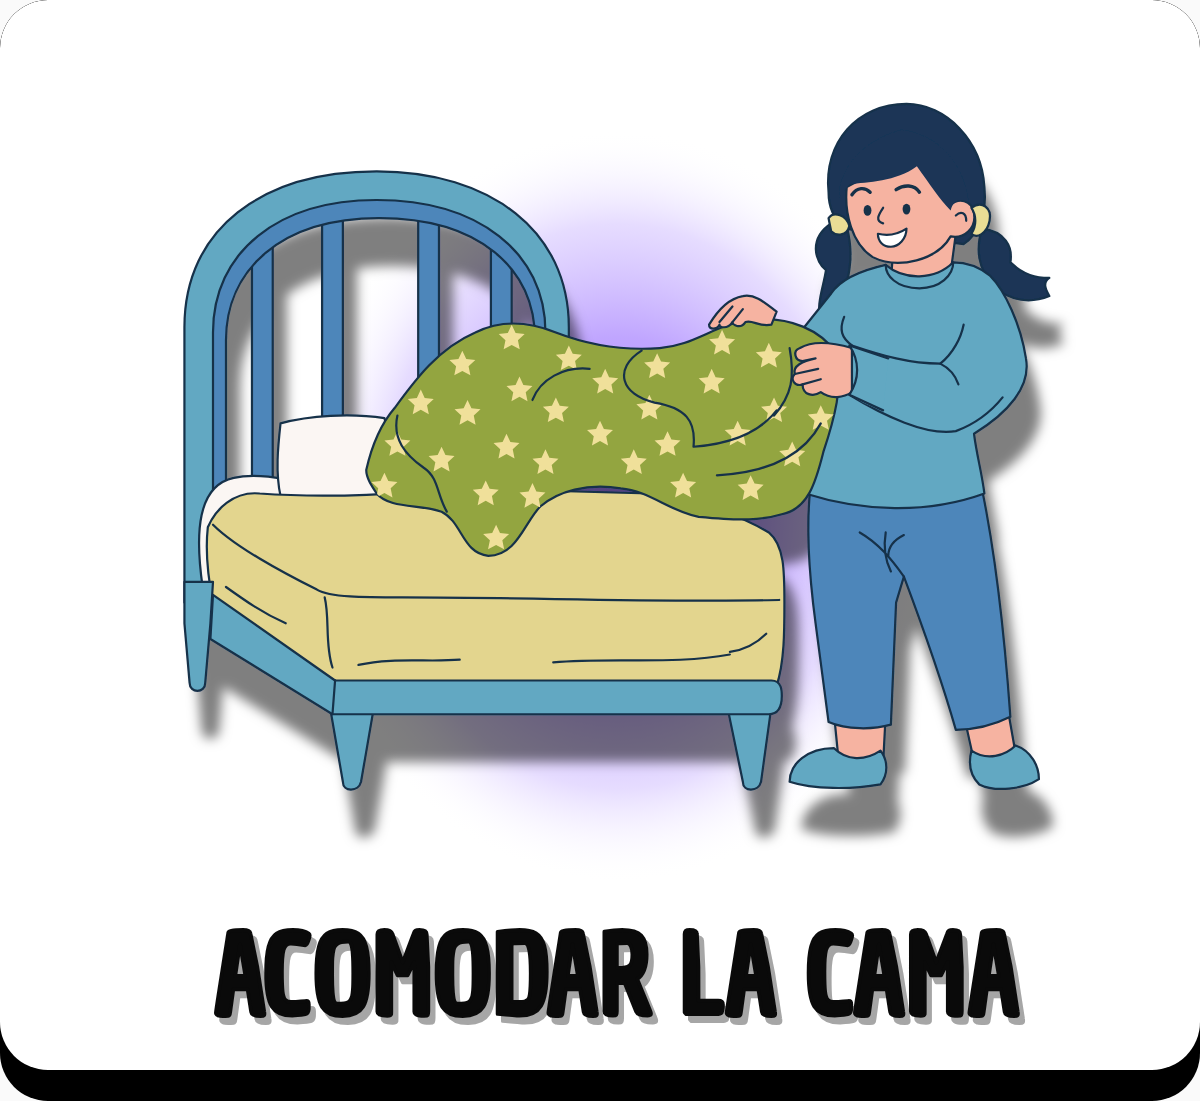
<!DOCTYPE html>
<html lang="es">
<head>
<meta charset="utf-8">
<title>Acomodar la cama</title>
<link rel="stylesheet" href="https://fonts.googleapis.com/css2?family=Chau+Philomene+One&display=swap">
<style>
:root {
  --page: #fafafa;
  --card: #ffffff;
  --edge: #000000;
  --glow: #b596ff;
  --teal: #62a8c2;
  --blue: #4d86ba;
  --mattress: #e3d58e;
  --linen: #fbf6f3;
  --blanket: #93a540;
  --star: #f0e09a;
  --skin: #f6b3a1;
  --hair: #1a3557;
  --tie: #e9dd95;
  --ink: #16304a;
  --title: #0a0a0a;
  --title-shadow: #a6a6a6;
}
* { box-sizing: border-box; margin: 0; }
html, body { width: 1200px; height: 1101px; overflow: hidden; background: var(--page); }
.flashcard { position: relative; width: 1200px; height: 1101px; background: var(--edge); border-radius: 48px; overflow: hidden; }
.flashcard__face { position: absolute; left: 0; top: 0; width: 1200px; height: 1070px; background: var(--card); border-radius: 48px; }
.flashcard__scene { position: absolute; left: 0; top: 0; width: 1200px; height: 1101px; display: block; }
.line { fill: none; }
.drawing { stroke: var(--ink); stroke-width: .85; stroke-linejoin: round; stroke-linecap: round; }
.teal { fill: var(--teal); }
.blue { fill: var(--blue); }
.mattress { fill: var(--mattress); }
.linen { fill: var(--linen); }
.blanket { fill: var(--blanket); }
.skin { fill: var(--skin); }
.hair { fill: var(--hair); }
.tie { fill: var(--tie); }
.title { font: 400 42px "Chau Philomene One", "Arial Narrow", sans-serif; stroke-width: 1.5; stroke-linejoin: round; }
.title--shadow { fill: var(--title-shadow); stroke: var(--title-shadow); }
.title--main { fill: var(--title); stroke: var(--title); }
</style>
</head>
<body>
<main class="flashcard">
  <div class="flashcard__face"></div>
  <svg class="flashcard__scene" viewBox="0 0 462 423.9" role="img" aria-label="Una niña acomoda la cama">
    <defs>
      <radialGradient id="glow">
        <stop offset="0" stop-color="#a680ff"/>
        <stop offset=".45" stop-color="#b596ff" stop-opacity=".85"/>
        <stop offset=".75" stop-color="#cdb9ff" stop-opacity=".5"/>
        <stop offset="1" stop-color="#ffffff" stop-opacity="0"/>
      </radialGradient>
      <filter id="cast-shadow" x="-15%" y="-15%" width="140%" height="140%">
        <feDropShadow dx="5" dy="18" stdDeviation="2.2" flood-color="#000" flood-opacity=".5"/>
      </filter>
      <path id="star" d="M0 -5 L1.5 -1.8 L5 -1.4 L2.4 1 L3.1 4.5 L0 2.8 L-3.1 4.5 L-2.4 1 L-5 -1.4 L-1.5 -1.8 Z" fill="var(--star)" stroke="none"/>
      <path id="blanket-shape" d="M141 181 C143 172 146 164 152 157 C160 146 169 134 183 128 C193 123 204 124 214 128 C227 133 241 135 254 134 C268 133 276 124 291 123 C304 122 316 127 322 136 C325 148 321 162 317 174 C314 186 311 196 301 198 C291 201 280 200 269 199 C258 197 250 189 239 188 C226 186 215 189 208 195 C202 201 199 214 188 214 C178 213 178 201 170 197 C162 194 150 196 145 190 C143 187 141 184 141 181 Z"/>
      <clipPath id="blanket-clip"><use href="#blanket-shape"/></clipPath>
    </defs>

    <ellipse class="glow" cx="238" cy="195" rx="122" ry="145" fill="url(#glow)"/>

    <g id="illustration" class="drawing" filter="url(#cast-shadow)">
      <g id="bed">
        <g id="headboard">
          <path class="blue" d="M97 99 L105 90 V188 H97 Z"/>
          <path class="blue" d="M124 83 L132 81 V165 H124 Z"/>
          <path class="blue" d="M161 80 L169 82 V150 H161 Z"/>
          <path class="blue" d="M189 91 L197 99 V140 H189 Z"/>
          <path class="blue" fill-rule="evenodd" d="M80 200 V130 C80 97 106 76 145 76 C184 76 211 96 211 130 V140 H206 V131 C206 103 184 84 146 84 C108 84 87 104 87 131 V195 Z"/>
          <path class="teal" d="M71 232 V126 C71 88 101 66 145 66 C189 66 219 89 219 126 V140 H210 V128 C210 97 184 77 145 77 C107 77 82 97 82 128 V232 Z"/>
        </g>
        <path class="linen" d="M78 226 C75 205 76 187 90 184 C98 182 108 184 118 186 L110 205 Z"/>
        <path class="linen" d="M108 163 C119 160 135 159 148 161 C151 171 151 183 149 193 C136 193 121 194 108 191 C106 182 107 172 108 163 Z"/>
        <path class="mattress" d="M80 203 C83 196 90 189 100 190 C128 192 155 190 180 188 L250 190 C270 193 286 199 296 205 C302 210 302 220 302 232 C302 243 302 255 299 264 H134 C127 262 121 257 113 252 L82 232 C80 222 79 212 80 203 Z"/>
        <path class="line" d="M82 202 C91 211 108 220 122 227 C127 230 140 230 155 230 C205 230 250 232 300 231"/>
        <path class="line" d="M125 230 C127 238 125 248 128 257"/>
        <path class="line" d="M87 226 C94 231 101 236 110 240"/>
        <path class="line" d="M138 256 C151 253 165 255 177 254"/>
        <path class="line" d="M213 255 C236 253 260 256 281 252"/>
        <path class="line" d="M281 251 C288 250 292 247 295 244"/>
        <g id="frame">
          <path class="teal" d="M71 224 H82 L81 240 L79 263 C79 267 73 267 73 263 L71 240 Z"/>
          <path class="teal" d="M127 272 H144 L139 301 C138 305 132 305 132 301 Z"/>
          <path class="teal" d="M280 272 H297 L293 301 C292 305 286 305 286 301 Z"/>
          <path class="teal" d="M82 229 L129 262 H297 C301 262 301 266 301 268 C301 272 300 275 296 275 H128 L81 246 Z"/>
          <path class="line" d="M129 262 L128 275"/>
        </g>
      </g>

      <g id="girl">
        <g id="legs">
          <path class="skin" d="M321 274 L323 294 H340 L341 275 Z"/>
          <path class="skin" d="M371 275 L375 293 L391 290 L388 273 Z"/>
          <path class="teal" d="M304 301 C304 294 311 288 321 288 C326 293 333 293 339 289 C342 293 342 298 339 302 C328 304 313 304 304 301 Z"/>
          <path class="teal" d="M374 289 C380 293 387 291 391 287 C397 289 400 295 400 300 C394 304 383 305 377 302 C373 298 373 293 374 289 Z"/>
          <path class="blue" d="M312 188 C310 205 312 225 314 240 L319 278 C326 281 336 281 343 279 L345 232 L348 222 C354 238 362 260 368 281 C376 281 383 279 389 276 C387 248 384 217 378 188 Z"/>
          <path class="line" d="M348 222 C343 215 338 209 331 205 M341 205 C340 211 341 216 343 220 M348 206 C344 208 342 211 342 214"/>
        </g>
        <g id="ponytails">
          <path class="hair" d="M320 86 C311 92 314 101 318 104 C317 111 314 117 316 125 C321 117 326 112 327 104 C328 98 327 91 326 87 Z"/>
          <path class="hair" d="M378 88 C387 89 390 95 389 101 C394 106 399 107 404 107 C401 109 403 112 404 114 C394 118 385 114 381 108 C376 102 376 95 378 88 Z"/>
        </g>
        <path class="hair" d="M319 74 C317 55 330 40 349 40 C364 40 378 54 379 72 C380 82 377 90 371 94 L325 88 C321 84 319 80 319 74 Z"/>
        <path class="skin" d="M344 95 L343 108 C350 114 362 112 366 105 L368 90 Z"/>
        <g id="sweater">
          <path class="teal" d="M341 102 C332 104 324 107 320 113 L304 133 L318 151 C318 165 314 178 310 190 C332 197 357 198 379 190 C378 182 376 175 375 167 C388 159 397 149 395 138 C393 125 387 112 381 106 C376 102 371 101 367 101 C360 108 348 108 341 102 Z"/>
          <path class="line" d="M341 102 C341 106 345 111 354 111 C362 111 367 106 367 101"/>
          <path class="line" d="M327 152 C340 160 357 168 368 166 C376 163 382 158 386 153"/>
          <path class="line" d="M328 133 C340 137 350 140 362 140 C367 136 370 130 371 125"/>
          <path class="line" d="M362 140 C366 142 368 145 369 148"/>
          <path class="line" d="M325 122 C323 127 324 130 328 133"/>
        </g>
        <g id="head">
          <path class="skin" d="M326 72 C325 82 328 94 336 99 C346 104 361 100 366 91 C371 92 376 88 375 82 C374 77 369 76 366 79 C364 71 359 64 351 61 C342 65 333 68 326 72 Z"/>
          <path class="hair" stroke="none" d="M323 76 C323 65 332 54 347 50 C358 51 371 60 373 78 C370 76 367 77 366 81 C362 77 358 71 353 64 C345 70 334 70 327 71 Z"/>
          <path class="line" d="M368 83 C370 81 372 82 372 85"/>
          <path class="line" stroke-width="1.3" d="M328 75 C330 72 333 72 335 74 M345 73 C348 71 352 71 354 74"/>
          <ellipse cx="334" cy="81" rx="1.5" ry="2.1" fill="var(--ink)" stroke="none"/>
          <ellipse cx="349" cy="80.500" rx="1.5" ry="2.1" fill="var(--ink)" stroke="none"/>
          <path class="line" d="M340 80 C338 83 337 85 340 86"/>
          <path fill="#fff" d="M338 90 C342 91 346 90 349 88 C349 92 346 95 343 95 C340 95 338 93 338 90 Z"/>
          <path class="tie" d="M319 84 C321 81 326 83 327 87 C326 91 322 91 320 89 Z"/>
          <path class="tie" d="M374 80 C378 77 382 80 381 85 C380 90 376 92 374 90 C376 87 376 83 374 80 Z"/>
        </g>
      </g>

      <g id="blanket">
        <use class="blanket" href="#blanket-shape"/>
        <g clip-path="url(#blanket-clip)">
          <use href="#star" x="197" y="130"/>
          <use href="#star" x="178" y="140"/>
          <use href="#star" x="200" y="150"/>
          <use href="#star" x="219" y="138"/>
          <use href="#star" x="162" y="155"/>
          <use href="#star" x="180" y="159"/>
          <use href="#star" x="214" y="158"/>
          <use href="#star" x="233" y="147"/>
          <use href="#star" x="153" y="171"/>
          <use href="#star" x="170" y="177"/>
          <use href="#star" x="195" y="172"/>
          <use href="#star" x="210" y="178"/>
          <use href="#star" x="231" y="167"/>
          <use href="#star" x="250" y="157"/>
          <use href="#star" x="187" y="190"/>
          <use href="#star" x="205" y="191"/>
          <use href="#star" x="191" y="207"/>
          <use href="#star" x="244" y="178"/>
          <use href="#star" x="263" y="187"/>
          <use href="#star" x="257" y="171"/>
          <use href="#star" x="274" y="147"/>
          <use href="#star" x="253" y="141"/>
          <use href="#star" x="278" y="132"/>
          <use href="#star" x="296" y="137"/>
          <use href="#star" x="298" y="158"/>
          <use href="#star" x="284" y="167"/>
          <use href="#star" x="289" y="188"/>
          <use href="#star" x="305" y="175"/>
          <use href="#star" x="316" y="161"/>
          <use href="#star" x="148" y="187"/>
        </g>
        <path class="line" d="M247 135 C236 142 239 152 252 155 C264 157 268 162 267 172 C280 171 292 167 299 158"/>
        <path class="line" d="M304 134 C306 145 305 152 298 160"/>
        <path class="line" d="M316 163 C309 176 295 182 276 183"/>
        <path class="line" d="M153 160 C151 169 156 175 163 180 C169 184 168 190 172 197"/>
        <path class="line" d="M205 154 C208 146 217 141 227 142"/>
      </g>

      <g id="hands">
        <path class="skin" d="M273 125 C276 120 280 115 286 114 C291 113 295 117 299 120 L297 125 C292 126 290 123 287 124 C285 127 282 125 282 124 C280 127 277 126 277 125 C276 127 273 127 273 125 Z"/>
        <path class="line" d="M277 124 L282 118 M282 124 L286 119"/>
        <path class="skin" d="M328 134 C321 132 313 131 308 134 C305 135 306 139 309 139 L314 138 C309 139 305 141 306 144 C304 146 306 149 309 148 C309 152 313 153 316 151 C320 154 325 153 328 151 Z"/>
        <path class="line" d="M306 144 L315 142 M309 148 L316 146"/>
        <path class="teal" d="M327 133 C331 139 331 146 327 152 C332 155 336 157 340 158 L342 138 Z" stroke="none"/>
        <path class="line" d="M342 138 L327 133 C331 139 331 146 327 152 L340 158"/>
      </g>
    </g>

    <g id="caption" aria-label="Acomodar la cama">
      <text class="title title--shadow" x="84" y="393" textLength="311" lengthAdjust="spacingAndGlyphs" aria-hidden="true">ACOMODAR LA CAMA</text>
      <text class="title title--main" x="82" y="390.500" textLength="311" lengthAdjust="spacingAndGlyphs">ACOMODAR LA CAMA</text>
    </g>
  </svg>
</main>
</body>
</html>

◆ Exercise instructions ◆
Extract, exactly, the lines above that begin at the line containing "138 L327 133" and end at the final line of the records; add no other text.

◆ Answer to the exercise ◆
        <path class="line" d="M342 138 L327 133 C331 139 331 146 327 152 L340 158"/>
      </g>
    </g>

    <g id="caption" aria-label="Acomodar la cama">
      <text class="title title--shadow" x="84" y="393" textLength="311" lengthAdjust="spacingAndGlyphs" aria-hidden="true">ACOMODAR LA CAMA</text>
      <text class="title title--main" x="82" y="390.500" textLength="311" lengthAdjust="spacingAndGlyphs">ACOMODAR LA CAMA</text>
    </g>
  </svg>
</main>
</body>
</html>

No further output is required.